_YOUR OBJECTIVE:_ Start at the line with "285L756 350M777 285L773" in the records below, stop at the line with "557H404M302 643H404M328 542H343V551H328ZM368", and return every line in that span exactly, the two end lines included.

(RECORDS SHOWN begins)

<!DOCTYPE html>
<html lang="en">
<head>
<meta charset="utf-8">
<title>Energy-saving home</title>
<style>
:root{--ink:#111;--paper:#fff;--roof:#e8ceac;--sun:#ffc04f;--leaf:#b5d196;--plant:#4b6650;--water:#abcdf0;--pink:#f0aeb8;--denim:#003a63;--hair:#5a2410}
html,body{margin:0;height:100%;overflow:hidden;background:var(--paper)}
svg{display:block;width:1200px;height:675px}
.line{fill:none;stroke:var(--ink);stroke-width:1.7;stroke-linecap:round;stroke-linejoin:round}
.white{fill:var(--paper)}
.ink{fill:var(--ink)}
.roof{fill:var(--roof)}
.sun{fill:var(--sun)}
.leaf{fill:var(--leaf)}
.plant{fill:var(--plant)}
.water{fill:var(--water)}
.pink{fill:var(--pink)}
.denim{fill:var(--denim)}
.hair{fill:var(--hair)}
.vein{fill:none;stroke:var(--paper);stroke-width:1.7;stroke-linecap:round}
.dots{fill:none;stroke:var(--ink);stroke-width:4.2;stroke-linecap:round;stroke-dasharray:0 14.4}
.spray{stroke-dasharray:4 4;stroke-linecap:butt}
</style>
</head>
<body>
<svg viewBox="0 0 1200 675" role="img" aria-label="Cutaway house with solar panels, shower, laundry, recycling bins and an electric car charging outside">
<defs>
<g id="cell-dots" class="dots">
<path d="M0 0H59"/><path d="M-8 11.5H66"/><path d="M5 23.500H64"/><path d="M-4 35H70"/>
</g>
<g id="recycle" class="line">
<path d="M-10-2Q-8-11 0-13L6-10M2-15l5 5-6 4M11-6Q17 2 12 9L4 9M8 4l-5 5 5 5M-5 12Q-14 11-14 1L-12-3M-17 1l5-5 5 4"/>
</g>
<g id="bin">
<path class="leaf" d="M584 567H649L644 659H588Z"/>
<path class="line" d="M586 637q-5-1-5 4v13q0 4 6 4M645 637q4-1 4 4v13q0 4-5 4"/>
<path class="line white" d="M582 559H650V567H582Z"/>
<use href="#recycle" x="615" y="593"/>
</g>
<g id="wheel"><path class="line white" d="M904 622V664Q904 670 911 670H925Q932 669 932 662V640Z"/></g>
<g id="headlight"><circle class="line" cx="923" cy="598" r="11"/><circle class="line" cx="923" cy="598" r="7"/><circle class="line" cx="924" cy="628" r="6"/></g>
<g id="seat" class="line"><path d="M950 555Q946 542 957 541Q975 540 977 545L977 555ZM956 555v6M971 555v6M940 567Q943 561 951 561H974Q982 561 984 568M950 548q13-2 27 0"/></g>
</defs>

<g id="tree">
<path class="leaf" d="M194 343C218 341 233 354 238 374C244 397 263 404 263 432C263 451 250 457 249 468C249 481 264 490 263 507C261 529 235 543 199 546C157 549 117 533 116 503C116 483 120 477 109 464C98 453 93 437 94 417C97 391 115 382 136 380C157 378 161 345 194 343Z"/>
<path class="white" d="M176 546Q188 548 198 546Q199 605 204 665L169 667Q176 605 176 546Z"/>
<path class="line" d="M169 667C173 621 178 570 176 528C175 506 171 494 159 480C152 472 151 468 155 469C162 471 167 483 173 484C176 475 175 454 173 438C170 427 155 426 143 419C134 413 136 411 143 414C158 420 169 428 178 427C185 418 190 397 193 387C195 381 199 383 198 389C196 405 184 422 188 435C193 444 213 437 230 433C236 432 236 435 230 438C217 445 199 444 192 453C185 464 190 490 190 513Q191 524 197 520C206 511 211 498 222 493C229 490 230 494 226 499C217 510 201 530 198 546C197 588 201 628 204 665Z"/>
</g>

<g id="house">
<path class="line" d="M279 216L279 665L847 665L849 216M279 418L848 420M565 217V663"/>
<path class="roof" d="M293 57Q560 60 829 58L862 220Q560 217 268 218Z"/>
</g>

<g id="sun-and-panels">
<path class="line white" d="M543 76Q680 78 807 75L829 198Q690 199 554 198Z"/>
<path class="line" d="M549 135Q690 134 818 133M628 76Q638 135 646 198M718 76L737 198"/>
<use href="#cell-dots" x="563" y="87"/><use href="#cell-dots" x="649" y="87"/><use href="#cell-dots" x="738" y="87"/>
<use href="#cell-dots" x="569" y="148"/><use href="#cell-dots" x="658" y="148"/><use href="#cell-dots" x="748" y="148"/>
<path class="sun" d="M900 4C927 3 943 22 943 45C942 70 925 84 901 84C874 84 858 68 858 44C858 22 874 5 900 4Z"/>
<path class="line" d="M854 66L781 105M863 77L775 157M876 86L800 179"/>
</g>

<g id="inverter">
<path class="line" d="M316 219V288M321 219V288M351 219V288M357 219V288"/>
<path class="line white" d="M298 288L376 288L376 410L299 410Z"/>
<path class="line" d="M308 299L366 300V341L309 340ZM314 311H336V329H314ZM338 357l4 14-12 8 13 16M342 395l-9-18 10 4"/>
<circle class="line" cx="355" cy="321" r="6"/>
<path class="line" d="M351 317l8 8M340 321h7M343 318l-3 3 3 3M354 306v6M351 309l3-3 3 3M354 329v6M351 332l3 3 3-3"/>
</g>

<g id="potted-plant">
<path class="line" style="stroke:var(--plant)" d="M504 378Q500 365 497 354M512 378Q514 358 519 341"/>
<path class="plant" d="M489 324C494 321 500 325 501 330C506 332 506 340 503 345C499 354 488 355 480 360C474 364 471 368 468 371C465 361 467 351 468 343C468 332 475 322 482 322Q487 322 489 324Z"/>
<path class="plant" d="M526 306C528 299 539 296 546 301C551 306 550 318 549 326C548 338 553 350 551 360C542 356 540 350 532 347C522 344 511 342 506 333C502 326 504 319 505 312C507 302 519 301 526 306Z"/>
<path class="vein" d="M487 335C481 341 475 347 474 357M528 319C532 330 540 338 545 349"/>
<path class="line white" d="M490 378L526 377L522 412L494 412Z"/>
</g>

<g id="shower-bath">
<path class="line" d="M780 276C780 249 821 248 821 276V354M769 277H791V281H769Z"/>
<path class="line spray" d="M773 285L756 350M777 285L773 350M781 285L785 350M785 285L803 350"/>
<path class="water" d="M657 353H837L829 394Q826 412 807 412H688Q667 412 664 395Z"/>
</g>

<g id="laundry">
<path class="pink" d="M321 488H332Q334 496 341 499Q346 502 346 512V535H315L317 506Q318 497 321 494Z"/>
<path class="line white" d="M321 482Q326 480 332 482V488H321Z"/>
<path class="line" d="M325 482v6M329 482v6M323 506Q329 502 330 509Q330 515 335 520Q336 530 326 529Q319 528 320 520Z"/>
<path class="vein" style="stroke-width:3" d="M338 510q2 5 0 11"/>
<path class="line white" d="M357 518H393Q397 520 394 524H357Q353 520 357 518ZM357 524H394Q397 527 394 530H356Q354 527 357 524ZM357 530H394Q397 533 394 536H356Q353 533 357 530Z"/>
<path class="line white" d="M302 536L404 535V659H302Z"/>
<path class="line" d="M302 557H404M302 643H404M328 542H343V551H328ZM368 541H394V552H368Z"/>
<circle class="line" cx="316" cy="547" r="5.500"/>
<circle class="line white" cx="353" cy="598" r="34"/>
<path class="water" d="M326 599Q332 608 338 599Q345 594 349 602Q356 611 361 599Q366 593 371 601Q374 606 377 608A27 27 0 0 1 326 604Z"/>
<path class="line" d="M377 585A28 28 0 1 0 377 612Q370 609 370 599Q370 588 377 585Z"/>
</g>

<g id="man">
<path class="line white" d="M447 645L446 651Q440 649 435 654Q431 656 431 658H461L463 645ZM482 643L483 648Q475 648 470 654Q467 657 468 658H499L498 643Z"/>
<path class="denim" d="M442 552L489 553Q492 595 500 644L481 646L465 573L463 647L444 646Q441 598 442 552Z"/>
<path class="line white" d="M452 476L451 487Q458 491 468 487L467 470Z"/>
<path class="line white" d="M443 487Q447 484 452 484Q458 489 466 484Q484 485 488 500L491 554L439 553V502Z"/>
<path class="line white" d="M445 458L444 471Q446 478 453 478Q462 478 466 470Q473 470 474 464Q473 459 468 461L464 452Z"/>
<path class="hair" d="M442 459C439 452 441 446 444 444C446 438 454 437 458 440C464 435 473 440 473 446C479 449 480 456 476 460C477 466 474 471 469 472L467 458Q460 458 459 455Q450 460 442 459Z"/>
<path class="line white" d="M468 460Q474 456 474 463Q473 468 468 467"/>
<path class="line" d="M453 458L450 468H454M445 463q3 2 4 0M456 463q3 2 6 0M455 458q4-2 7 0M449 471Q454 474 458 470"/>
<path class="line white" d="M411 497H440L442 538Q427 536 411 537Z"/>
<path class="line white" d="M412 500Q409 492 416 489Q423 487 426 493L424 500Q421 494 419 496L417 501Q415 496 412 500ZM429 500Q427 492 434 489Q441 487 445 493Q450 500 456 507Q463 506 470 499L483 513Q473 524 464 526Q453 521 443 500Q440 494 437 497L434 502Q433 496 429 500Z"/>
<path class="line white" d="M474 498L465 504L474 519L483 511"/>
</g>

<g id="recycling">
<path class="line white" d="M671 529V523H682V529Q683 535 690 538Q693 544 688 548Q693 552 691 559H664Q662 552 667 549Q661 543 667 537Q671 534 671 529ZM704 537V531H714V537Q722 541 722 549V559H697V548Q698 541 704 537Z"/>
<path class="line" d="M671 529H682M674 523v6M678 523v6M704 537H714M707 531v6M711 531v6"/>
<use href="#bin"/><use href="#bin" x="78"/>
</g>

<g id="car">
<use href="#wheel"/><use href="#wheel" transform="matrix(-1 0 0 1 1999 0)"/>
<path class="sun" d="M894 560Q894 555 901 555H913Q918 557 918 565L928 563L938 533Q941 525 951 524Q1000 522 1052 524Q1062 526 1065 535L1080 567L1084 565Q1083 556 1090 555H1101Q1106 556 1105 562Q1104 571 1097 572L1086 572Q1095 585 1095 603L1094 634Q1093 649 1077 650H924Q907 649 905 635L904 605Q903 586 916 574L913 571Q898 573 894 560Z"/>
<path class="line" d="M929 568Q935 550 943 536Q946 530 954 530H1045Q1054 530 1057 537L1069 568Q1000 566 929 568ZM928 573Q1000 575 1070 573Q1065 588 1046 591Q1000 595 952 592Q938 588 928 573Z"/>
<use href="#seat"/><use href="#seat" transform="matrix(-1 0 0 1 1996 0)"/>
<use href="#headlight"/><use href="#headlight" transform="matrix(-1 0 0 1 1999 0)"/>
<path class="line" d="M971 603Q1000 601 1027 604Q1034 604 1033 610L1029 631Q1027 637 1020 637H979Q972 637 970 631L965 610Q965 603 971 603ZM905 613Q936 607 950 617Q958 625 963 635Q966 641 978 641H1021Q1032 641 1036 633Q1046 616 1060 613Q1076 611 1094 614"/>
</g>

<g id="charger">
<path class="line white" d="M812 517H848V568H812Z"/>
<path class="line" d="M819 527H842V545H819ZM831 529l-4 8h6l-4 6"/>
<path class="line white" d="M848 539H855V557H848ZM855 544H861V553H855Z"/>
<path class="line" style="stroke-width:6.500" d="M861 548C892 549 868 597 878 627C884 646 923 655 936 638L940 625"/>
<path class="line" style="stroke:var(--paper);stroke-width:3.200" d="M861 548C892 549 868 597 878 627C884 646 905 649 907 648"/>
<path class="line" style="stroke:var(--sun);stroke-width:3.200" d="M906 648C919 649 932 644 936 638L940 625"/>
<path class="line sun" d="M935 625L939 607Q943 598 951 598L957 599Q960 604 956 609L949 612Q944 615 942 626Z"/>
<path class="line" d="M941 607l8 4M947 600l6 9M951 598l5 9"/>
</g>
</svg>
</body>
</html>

(RECORDS SHOWN ends)

_RESULT:_
<path class="line spray" d="M773 285L756 350M777 285L773 350M781 285L785 350M785 285L803 350"/>
<path class="water" d="M657 353H837L829 394Q826 412 807 412H688Q667 412 664 395Z"/>
</g>

<g id="laundry">
<path class="pink" d="M321 488H332Q334 496 341 499Q346 502 346 512V535H315L317 506Q318 497 321 494Z"/>
<path class="line white" d="M321 482Q326 480 332 482V488H321Z"/>
<path class="line" d="M325 482v6M329 482v6M323 506Q329 502 330 509Q330 515 335 520Q336 530 326 529Q319 528 320 520Z"/>
<path class="vein" style="stroke-width:3" d="M338 510q2 5 0 11"/>
<path class="line white" d="M357 518H393Q397 520 394 524H357Q353 520 357 518ZM357 524H394Q397 527 394 530H356Q354 527 357 524ZM357 530H394Q397 533 394 536H356Q353 533 357 530Z"/>
<path class="line white" d="M302 536L404 535V659H302Z"/>
<path class="line" d="M302 557H404M302 643H404M328 542H343V551H328ZM368 541H394V552H368Z"/>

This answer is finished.